Know What to Look For
A teen with meningococcal disease may have some or all of the following symptoms, but maybe not at the same time 1,2:
- Severe headaches
- High fever
- Painfully stiff neck
- Nausea and vomiting
- Cold or painful hands and feet
- Light sensitivity
You and your teen should know the red flags for meningitis. If your child has symptoms — especially if he or she has been around someone with meningitis — contact a doctor immediately. When it comes to treating this potentially deadly disease, speed is essential.2,3
Don’t take chances with meningitis. Meningococcal meningitis can be difficult to diagnose because its most common symptoms — fever, headache, and muscle pain — may be similar to those of influenza (flu).1,2
- Logan SA, MacMahon E. Viral meningitis. BMJ. 2008;336(7634):36-40.

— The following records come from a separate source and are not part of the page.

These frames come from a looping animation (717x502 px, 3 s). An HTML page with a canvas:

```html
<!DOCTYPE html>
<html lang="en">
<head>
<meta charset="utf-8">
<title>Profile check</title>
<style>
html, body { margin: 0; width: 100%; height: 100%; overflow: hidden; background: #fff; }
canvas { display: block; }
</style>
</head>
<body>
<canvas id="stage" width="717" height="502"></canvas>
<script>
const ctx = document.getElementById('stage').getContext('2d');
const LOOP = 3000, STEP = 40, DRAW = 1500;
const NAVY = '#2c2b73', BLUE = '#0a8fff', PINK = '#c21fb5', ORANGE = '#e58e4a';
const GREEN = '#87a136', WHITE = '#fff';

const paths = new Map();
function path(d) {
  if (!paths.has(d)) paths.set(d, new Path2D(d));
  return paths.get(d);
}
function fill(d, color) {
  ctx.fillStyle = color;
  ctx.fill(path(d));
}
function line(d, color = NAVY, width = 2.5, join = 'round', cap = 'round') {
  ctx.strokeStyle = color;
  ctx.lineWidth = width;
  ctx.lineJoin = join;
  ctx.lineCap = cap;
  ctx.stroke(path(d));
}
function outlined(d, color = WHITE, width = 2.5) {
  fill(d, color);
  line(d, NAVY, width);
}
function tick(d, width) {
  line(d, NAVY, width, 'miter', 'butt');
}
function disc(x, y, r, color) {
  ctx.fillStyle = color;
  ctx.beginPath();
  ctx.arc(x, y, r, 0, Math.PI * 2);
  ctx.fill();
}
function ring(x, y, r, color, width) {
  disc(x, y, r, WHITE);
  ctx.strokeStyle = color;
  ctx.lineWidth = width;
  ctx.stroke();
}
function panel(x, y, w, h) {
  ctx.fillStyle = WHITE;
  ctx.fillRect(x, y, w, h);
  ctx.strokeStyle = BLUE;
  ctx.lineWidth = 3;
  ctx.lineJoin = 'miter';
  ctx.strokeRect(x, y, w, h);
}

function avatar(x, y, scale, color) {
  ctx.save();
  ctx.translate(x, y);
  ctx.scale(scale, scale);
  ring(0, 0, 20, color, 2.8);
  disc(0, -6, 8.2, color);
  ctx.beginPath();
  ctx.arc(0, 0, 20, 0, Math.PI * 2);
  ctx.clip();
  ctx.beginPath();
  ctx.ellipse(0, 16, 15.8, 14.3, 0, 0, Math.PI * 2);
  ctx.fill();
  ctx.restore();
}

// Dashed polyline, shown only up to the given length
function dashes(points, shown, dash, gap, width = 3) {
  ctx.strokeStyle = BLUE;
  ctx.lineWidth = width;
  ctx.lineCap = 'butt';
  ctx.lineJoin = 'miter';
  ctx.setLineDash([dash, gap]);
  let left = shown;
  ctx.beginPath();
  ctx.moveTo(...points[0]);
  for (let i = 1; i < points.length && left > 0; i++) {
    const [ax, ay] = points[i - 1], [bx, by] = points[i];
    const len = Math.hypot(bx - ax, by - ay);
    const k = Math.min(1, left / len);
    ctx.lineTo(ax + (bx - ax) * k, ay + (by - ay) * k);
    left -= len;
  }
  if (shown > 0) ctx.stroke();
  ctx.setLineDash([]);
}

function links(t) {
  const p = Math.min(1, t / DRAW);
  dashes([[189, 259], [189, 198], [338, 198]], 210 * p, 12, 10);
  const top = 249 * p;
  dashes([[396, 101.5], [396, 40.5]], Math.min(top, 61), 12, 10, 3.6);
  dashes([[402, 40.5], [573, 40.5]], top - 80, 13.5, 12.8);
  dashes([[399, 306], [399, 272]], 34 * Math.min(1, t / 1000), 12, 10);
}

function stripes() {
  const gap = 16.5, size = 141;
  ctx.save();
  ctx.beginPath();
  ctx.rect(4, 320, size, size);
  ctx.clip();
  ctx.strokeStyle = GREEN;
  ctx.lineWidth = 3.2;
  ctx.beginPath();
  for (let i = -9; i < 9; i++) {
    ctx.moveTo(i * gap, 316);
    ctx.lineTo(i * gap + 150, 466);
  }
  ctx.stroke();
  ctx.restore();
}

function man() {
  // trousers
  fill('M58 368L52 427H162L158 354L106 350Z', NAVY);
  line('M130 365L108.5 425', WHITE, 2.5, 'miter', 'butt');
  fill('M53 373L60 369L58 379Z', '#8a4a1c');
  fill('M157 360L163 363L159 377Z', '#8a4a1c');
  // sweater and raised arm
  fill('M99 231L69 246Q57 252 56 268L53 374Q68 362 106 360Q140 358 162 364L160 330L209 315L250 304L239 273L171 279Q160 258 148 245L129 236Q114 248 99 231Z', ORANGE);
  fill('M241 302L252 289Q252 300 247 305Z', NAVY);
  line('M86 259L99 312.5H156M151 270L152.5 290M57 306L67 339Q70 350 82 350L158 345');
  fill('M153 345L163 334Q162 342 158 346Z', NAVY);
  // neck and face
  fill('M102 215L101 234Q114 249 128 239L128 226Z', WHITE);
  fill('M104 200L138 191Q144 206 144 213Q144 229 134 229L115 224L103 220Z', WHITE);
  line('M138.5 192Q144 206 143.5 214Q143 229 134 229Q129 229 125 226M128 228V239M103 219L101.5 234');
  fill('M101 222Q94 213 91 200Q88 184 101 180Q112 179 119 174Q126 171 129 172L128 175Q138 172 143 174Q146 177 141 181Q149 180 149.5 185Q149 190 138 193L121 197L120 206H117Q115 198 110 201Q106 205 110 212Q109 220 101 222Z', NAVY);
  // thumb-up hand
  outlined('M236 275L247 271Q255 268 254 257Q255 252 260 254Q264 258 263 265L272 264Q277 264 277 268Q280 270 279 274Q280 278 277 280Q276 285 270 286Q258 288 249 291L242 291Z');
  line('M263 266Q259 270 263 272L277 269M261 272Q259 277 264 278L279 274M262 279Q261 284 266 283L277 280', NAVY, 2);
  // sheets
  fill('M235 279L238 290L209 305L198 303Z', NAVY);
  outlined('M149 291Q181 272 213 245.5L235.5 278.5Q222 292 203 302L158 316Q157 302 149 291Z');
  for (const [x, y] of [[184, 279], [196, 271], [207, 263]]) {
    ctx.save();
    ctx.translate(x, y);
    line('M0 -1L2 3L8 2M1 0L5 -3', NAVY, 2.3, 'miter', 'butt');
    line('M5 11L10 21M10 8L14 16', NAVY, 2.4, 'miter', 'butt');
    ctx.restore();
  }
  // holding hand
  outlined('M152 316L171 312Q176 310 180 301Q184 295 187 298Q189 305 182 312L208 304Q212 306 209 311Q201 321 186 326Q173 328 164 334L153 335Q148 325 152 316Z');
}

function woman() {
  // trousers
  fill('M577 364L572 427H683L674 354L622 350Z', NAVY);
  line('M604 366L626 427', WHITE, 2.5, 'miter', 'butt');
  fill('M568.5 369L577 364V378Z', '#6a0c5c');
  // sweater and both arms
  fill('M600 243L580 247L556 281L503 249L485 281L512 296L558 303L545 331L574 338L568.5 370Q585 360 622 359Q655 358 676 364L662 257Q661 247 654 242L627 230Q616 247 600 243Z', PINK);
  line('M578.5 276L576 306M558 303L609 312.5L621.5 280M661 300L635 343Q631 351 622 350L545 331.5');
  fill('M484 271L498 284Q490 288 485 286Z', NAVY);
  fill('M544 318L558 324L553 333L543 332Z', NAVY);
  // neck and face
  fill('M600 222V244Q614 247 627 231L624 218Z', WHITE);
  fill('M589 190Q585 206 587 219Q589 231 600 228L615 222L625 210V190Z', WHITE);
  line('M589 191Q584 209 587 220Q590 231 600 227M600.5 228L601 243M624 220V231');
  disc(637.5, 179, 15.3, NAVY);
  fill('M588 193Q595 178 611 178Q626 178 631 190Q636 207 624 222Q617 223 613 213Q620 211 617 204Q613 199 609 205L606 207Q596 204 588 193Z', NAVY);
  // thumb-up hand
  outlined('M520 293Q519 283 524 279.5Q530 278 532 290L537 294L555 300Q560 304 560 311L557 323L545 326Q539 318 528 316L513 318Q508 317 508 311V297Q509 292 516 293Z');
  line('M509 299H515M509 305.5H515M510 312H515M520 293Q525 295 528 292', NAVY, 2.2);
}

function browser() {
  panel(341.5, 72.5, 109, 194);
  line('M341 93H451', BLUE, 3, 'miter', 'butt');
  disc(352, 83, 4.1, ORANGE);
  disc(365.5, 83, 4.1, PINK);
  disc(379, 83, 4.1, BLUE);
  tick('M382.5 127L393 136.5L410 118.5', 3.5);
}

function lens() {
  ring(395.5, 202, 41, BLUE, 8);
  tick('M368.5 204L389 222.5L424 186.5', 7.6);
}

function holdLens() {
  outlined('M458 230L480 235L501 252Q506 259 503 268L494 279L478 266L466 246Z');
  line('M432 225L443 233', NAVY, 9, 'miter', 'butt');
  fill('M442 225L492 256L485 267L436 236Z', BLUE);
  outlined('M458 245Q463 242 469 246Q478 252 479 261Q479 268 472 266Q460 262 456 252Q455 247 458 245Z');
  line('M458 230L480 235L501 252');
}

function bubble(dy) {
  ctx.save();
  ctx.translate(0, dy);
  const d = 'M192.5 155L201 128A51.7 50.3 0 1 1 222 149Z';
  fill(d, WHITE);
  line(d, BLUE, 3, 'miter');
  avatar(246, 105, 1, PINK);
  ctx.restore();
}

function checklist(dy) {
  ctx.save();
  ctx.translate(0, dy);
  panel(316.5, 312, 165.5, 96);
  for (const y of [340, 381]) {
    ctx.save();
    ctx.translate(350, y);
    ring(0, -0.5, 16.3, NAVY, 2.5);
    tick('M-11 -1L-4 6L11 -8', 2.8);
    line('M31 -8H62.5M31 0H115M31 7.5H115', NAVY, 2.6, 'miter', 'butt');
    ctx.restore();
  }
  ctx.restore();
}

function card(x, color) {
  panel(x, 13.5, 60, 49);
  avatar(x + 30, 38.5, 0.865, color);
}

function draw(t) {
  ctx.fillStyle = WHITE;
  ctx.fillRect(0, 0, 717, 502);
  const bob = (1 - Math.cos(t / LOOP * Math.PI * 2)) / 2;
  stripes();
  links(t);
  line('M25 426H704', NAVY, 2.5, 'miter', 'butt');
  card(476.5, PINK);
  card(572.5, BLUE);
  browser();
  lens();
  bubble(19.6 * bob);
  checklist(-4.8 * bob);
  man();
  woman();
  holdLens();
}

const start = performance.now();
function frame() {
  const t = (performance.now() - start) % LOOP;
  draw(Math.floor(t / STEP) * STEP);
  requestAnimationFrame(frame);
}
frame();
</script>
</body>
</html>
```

- Tunkel AR, van de Beek D, Scheld MW. Acute meningitis. In: Mandell GL, Bennett JE, Dolin R, eds. Mandell, Douglas, and Bennett’s Principles and Practice of Infectious Diseases. 7th ed. Philadelphia, PA: Churchill Livingstone Elsevier; 2010:1189-1229.
- Stephens DS, Greenwood B, Brandtzaeg P. Epidemic meningitis, meningococcaemia, and Neisseria meningitidis. Lancet. 2007;369(9580):2196-2210.